MATERIAL SUPPLIED
★ ★ ★ ★ ★ ★ ★

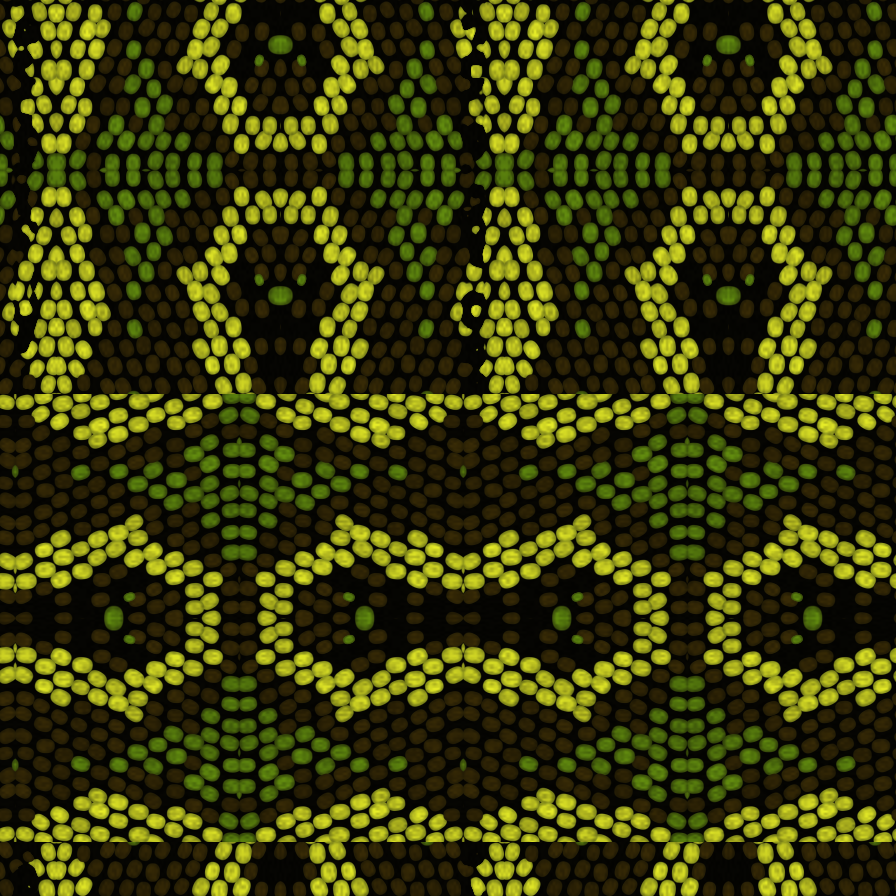
This pattern is drawn by a three.js fragment shader. Its source:

```glsl
varying vec2 vUv;

const vec2 PITCH = vec2(0.087, 0.0833);
const vec2 SCALE_RADIUS = vec2(0.034, 0.0435);
const vec2 EYE = vec2(0.0, 0.56);
const float NONE = 0.0;
const float BROWN = 1.0;
const float GREEN = 2.0;
const float YELLOW = 3.0;

float hash(vec2 p) {
  vec3 q = fract(vec3(p.xyx) * 0.1031);
  q += dot(q, q.yzx + 33.33);
  return fract((q.x + q.y) * q.z);
}

float noise(vec2 p) {
  vec2 i = floor(p);
  vec2 f = fract(p);
  f = f * f * (3.0 - 2.0 * f);
  return mix(mix(hash(i), hash(i + vec2(1.0, 0.0)), f.x),
             mix(hash(i + vec2(0.0, 1.0)), hash(i + 1.0), f.x), f.y);
}

float segmentDistance(vec2 p, vec2 a, vec2 b) {
  vec2 ab = b - a;
  return length(p - a - ab * clamp(dot(p - a, ab) / dot(ab, ab), 0.0, 1.0));
}

// Rounded, tilted scale: 1 on its outline
float scaleDistance(vec2 p, vec2 radius, float angle) {
  float c = cos(angle);
  float s = sin(angle);
  vec2 q = abs(mat2(c, -s, s, c) * p / radius);
  return pow(pow(q.x, 2.4) + pow(q.y, 2.4), 1.0 / 2.4);
}

// Marking that a scale belongs to, from its place in the quadrant
float scaleKind(vec2 c, float chance) {
  float loop = segmentDistance(c, vec2(0.0, 0.17), vec2(0.13, 0.18));
  loop = min(loop, segmentDistance(c, vec2(0.13, 0.18), vec2(0.36, 0.52)));
  loop = min(loop, segmentDistance(c, vec2(0.36, 0.52), vec2(0.19, 1.0)));
  float zigzag = 0.93 - 0.17 * (1.0 - abs(c.y - 0.56) / 0.5);
  float leafWidth = 0.045 + 0.22 * max(0.0, 1.0 - c.y / 0.5);

  if (length(c - EYE) < 0.085) return NONE;
  if (c.y < 0.075 && c.x > 0.28) return chance < 0.15 ? BROWN : GREEN;
  if (loop < 0.088 || c.x > zigzag) return YELLOW;
  if (length((c - EYE) / vec2(0.27, 0.32)) < 1.0) return chance < 0.3 ? NONE : BROWN;
  if (abs(c.x - 0.62) < leafWidth) {
    return chance < (c.y > 0.45 ? 0.4 : 0.12) ? BROWN : GREEN;
  }
  return BROWN;
}

vec3 kindColor(float kind, float rim) {
  if (kind > 2.5) return mix(vec3(0.76, 0.78, 0.13), vec3(0.54, 0.57, 0.11), rim);
  if (kind > 1.5) return mix(vec3(0.33, 0.47, 0.05), vec3(0.23, 0.31, 0.04), rim);
  return mix(vec3(0.19, 0.145, 0.02), vec3(0.15, 0.12, 0.02), rim);
}

vec3 paintScale(vec3 under, float d, float kind, float tone, float grain) {
  vec3 paint = kindColor(kind, smoothstep(0.5, 0.95, d));
  paint *= (0.86 + 0.2 * tone) * (0.86 + 0.28 * grain);
  return mix(under, paint, 1.0 - smoothstep(0.9, 1.08, d));
}

void main() {
  // Alternating bands of upright and sideways tiles, two across
  float band = floor((vUv.y - 0.06) * 2.0);
  float upright = mod(band, 2.0);
  float centerX = mix(0.267, 0.313, upright);
  vec2 tile = fract(vec2((vUv.x - centerX) * 2.0 + 0.5, (vUv.y - 0.06) * 2.0));
  tile = tile * 2.0 - 1.0;
  if (upright < 0.5) tile = tile.yx;
  vec2 p = abs(tile);

  // Torn strip along one side of the upright tiles
  float torn = upright * smoothstep(0.8, 0.83, tile.x) * (1.0 - smoothstep(0.9, 0.92, tile.x));
  float tear = torn * 0.9 * smoothstep(0.35, 0.75, noise(vUv * 75.0));
  float grain = noise(p * vec2(95.0, 55.0));
  vec3 color = vec3(0.018, 0.017, 0.006) * (0.6 + 0.8 * grain);

  // Staggered, slightly irregular scales
  float baseRow = floor(p.y / PITCH.y);
  for (int j = -1; j <= 1; j++) {
    float row = baseRow + float(j);
    float stagger = 0.5 * mod(row, 2.0);
    float baseColumn = floor(p.x / PITCH.x - stagger);
    for (int i = -1; i <= 1; i++) {
      vec2 id = vec2(baseColumn + float(i), row);
      vec2 seed = id + 20.0;
      vec2 jitter = vec2(hash(seed), hash(seed + 41.0)) - 0.5;
      vec2 center = (id + vec2(stagger + 0.5, 0.5) + 0.28 * jitter) * PITCH;
      float chance = hash(seed + 83.0);
      float kind = scaleKind(abs(center), chance);
      if (kind < 0.5) continue;
      float size = (kind < 1.5 ? 0.91 : 1.02) * (0.93 + 0.14 * hash(seed + 7.0));
      float angle = 0.3 + 0.6 * jitter.y;
      float d = scaleDistance(p - center, SCALE_RADIUS * size, angle) + tear;
      color = paintScale(color, d, kind, chance, grain);
    }
  }

  // Green pupil and its two small companions
  float pupil = scaleDistance(p - EYE, vec2(0.055, 0.043), 0.0);
  float companion = scaleDistance(p - vec2(0.095, 0.49), vec2(0.02, 0.027), 0.3);
  color = paintScale(color, min(pupil, companion), GREEN, 0.9, grain);

  gl_FragColor = vec4(color, 1.0);
}
```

★ ★ ★ ★ ★ ★ ★

TASK ITEM
Reproduce the data word for word without its images.

PROBLEM SOLUTION
This pattern is drawn by a three.js fragment shader. Its source:

```glsl
varying vec2 vUv;

const vec2 PITCH = vec2(0.087, 0.0833);
const vec2 SCALE_RADIUS = vec2(0.034, 0.0435);
const vec2 EYE = vec2(0.0, 0.56);
const float NONE = 0.0;
const float BROWN = 1.0;
const float GREEN = 2.0;
const float YELLOW = 3.0;

float hash(vec2 p) {
  vec3 q = fract(vec3(p.xyx) * 0.1031);
  q += dot(q, q.yzx + 33.33);
  return fract((q.x + q.y) * q.z);
}

float noise(vec2 p) {
  vec2 i = floor(p);
  vec2 f = fract(p);
  f = f * f * (3.0 - 2.0 * f);
  return mix(mix(hash(i), hash(i + vec2(1.0, 0.0)), f.x),
             mix(hash(i + vec2(0.0, 1.0)), hash(i + 1.0), f.x), f.y);
}

float segmentDistance(vec2 p, vec2 a, vec2 b) {
  vec2 ab = b - a;
  return length(p - a - ab * clamp(dot(p - a, ab) / dot(ab, ab), 0.0, 1.0));
}

// Rounded, tilted scale: 1 on its outline
float scaleDistance(vec2 p, vec2 radius, float angle) {
  float c = cos(angle);
  float s = sin(angle);
  vec2 q = abs(mat2(c, -s, s, c) * p / radius);
  return pow(pow(q.x, 2.4) + pow(q.y, 2.4), 1.0 / 2.4);
}

// Marking that a scale belongs to, from its place in the quadrant
float scaleKind(vec2 c, float chance) {
  float loop = segmentDistance(c, vec2(0.0, 0.17), vec2(0.13, 0.18));
  loop = min(loop, segmentDistance(c, vec2(0.13, 0.18), vec2(0.36, 0.52)));
  loop = min(loop, segmentDistance(c, vec2(0.36, 0.52), vec2(0.19, 1.0)));
  float zigzag = 0.93 - 0.17 * (1.0 - abs(c.y - 0.56) / 0.5);
  float leafWidth = 0.045 + 0.22 * max(0.0, 1.0 - c.y / 0.5);

  if (length(c - EYE) < 0.085) return NONE;
  if (c.y < 0.075 && c.x > 0.28) return chance < 0.15 ? BROWN : GREEN;
  if (loop < 0.088 || c.x > zigzag) return YELLOW;
  if (length((c - EYE) / vec2(0.27, 0.32)) < 1.0) return chance < 0.3 ? NONE : BROWN;
  if (abs(c.x - 0.62) < leafWidth) {
    return chance < (c.y > 0.45 ? 0.4 : 0.12) ? BROWN : GREEN;
  }
  return BROWN;
}

vec3 kindColor(float kind, float rim) {
  if (kind > 2.5) return mix(vec3(0.76, 0.78, 0.13), vec3(0.54, 0.57, 0.11), rim);
  if (kind > 1.5) return mix(vec3(0.33, 0.47, 0.05), vec3(0.23, 0.31, 0.04), rim);
  return mix(vec3(0.19, 0.145, 0.02), vec3(0.15, 0.12, 0.02), rim);
}

vec3 paintScale(vec3 under, float d, float kind, float tone, float grain) {
  vec3 paint = kindColor(kind, smoothstep(0.5, 0.95, d));
  paint *= (0.86 + 0.2 * tone) * (0.86 + 0.28 * grain);
  return mix(under, paint, 1.0 - smoothstep(0.9, 1.08, d));
}

void main() {
  // Alternating bands of upright and sideways tiles, two across
  float band = floor((vUv.y - 0.06) * 2.0);
  float upright = mod(band, 2.0);
  float centerX = mix(0.267, 0.313, upright);
  vec2 tile = fract(vec2((vUv.x - centerX) * 2.0 + 0.5, (vUv.y - 0.06) * 2.0));
  tile = tile * 2.0 - 1.0;
  if (upright < 0.5) tile = tile.yx;
  vec2 p = abs(tile);

  // Torn strip along one side of the upright tiles
  float torn = upright * smoothstep(0.8, 0.83, tile.x) * (1.0 - smoothstep(0.9, 0.92, tile.x));
  float tear = torn * 0.9 * smoothstep(0.35, 0.75, noise(vUv * 75.0));
  float grain = noise(p * vec2(95.0, 55.0));
  vec3 color = vec3(0.018, 0.017, 0.006) * (0.6 + 0.8 * grain);

  // Staggered, slightly irregular scales
  float baseRow = floor(p.y / PITCH.y);
  for (int j = -1; j <= 1; j++) {
    float row = baseRow + float(j);
    float stagger = 0.5 * mod(row, 2.0);
    float baseColumn = floor(p.x / PITCH.x - stagger);
    for (int i = -1; i <= 1; i++) {
      vec2 id = vec2(baseColumn + float(i), row);
      vec2 seed = id + 20.0;
      vec2 jitter = vec2(hash(seed), hash(seed + 41.0)) - 0.5;
      vec2 center = (id + vec2(stagger + 0.5, 0.5) + 0.28 * jitter) * PITCH;
      float chance = hash(seed + 83.0);
      float kind = scaleKind(abs(center), chance);
      if (kind < 0.5) continue;
      float size = (kind < 1.5 ? 0.91 : 1.02) * (0.93 + 0.14 * hash(seed + 7.0));
      float angle = 0.3 + 0.6 * jitter.y;
      float d = scaleDistance(p - center, SCALE_RADIUS * size, angle) + tear;
      color = paintScale(color, d, kind, chance, grain);
    }
  }

  // Green pupil and its two small companions
  float pupil = scaleDistance(p - EYE, vec2(0.055, 0.043), 0.0);
  float companion = scaleDistance(p - vec2(0.095, 0.49), vec2(0.02, 0.027), 0.3);
  color = paintScale(color, min(pupil, companion), GREEN, 0.9, grain);

  gl_FragColor = vec4(color, 1.0);
}
```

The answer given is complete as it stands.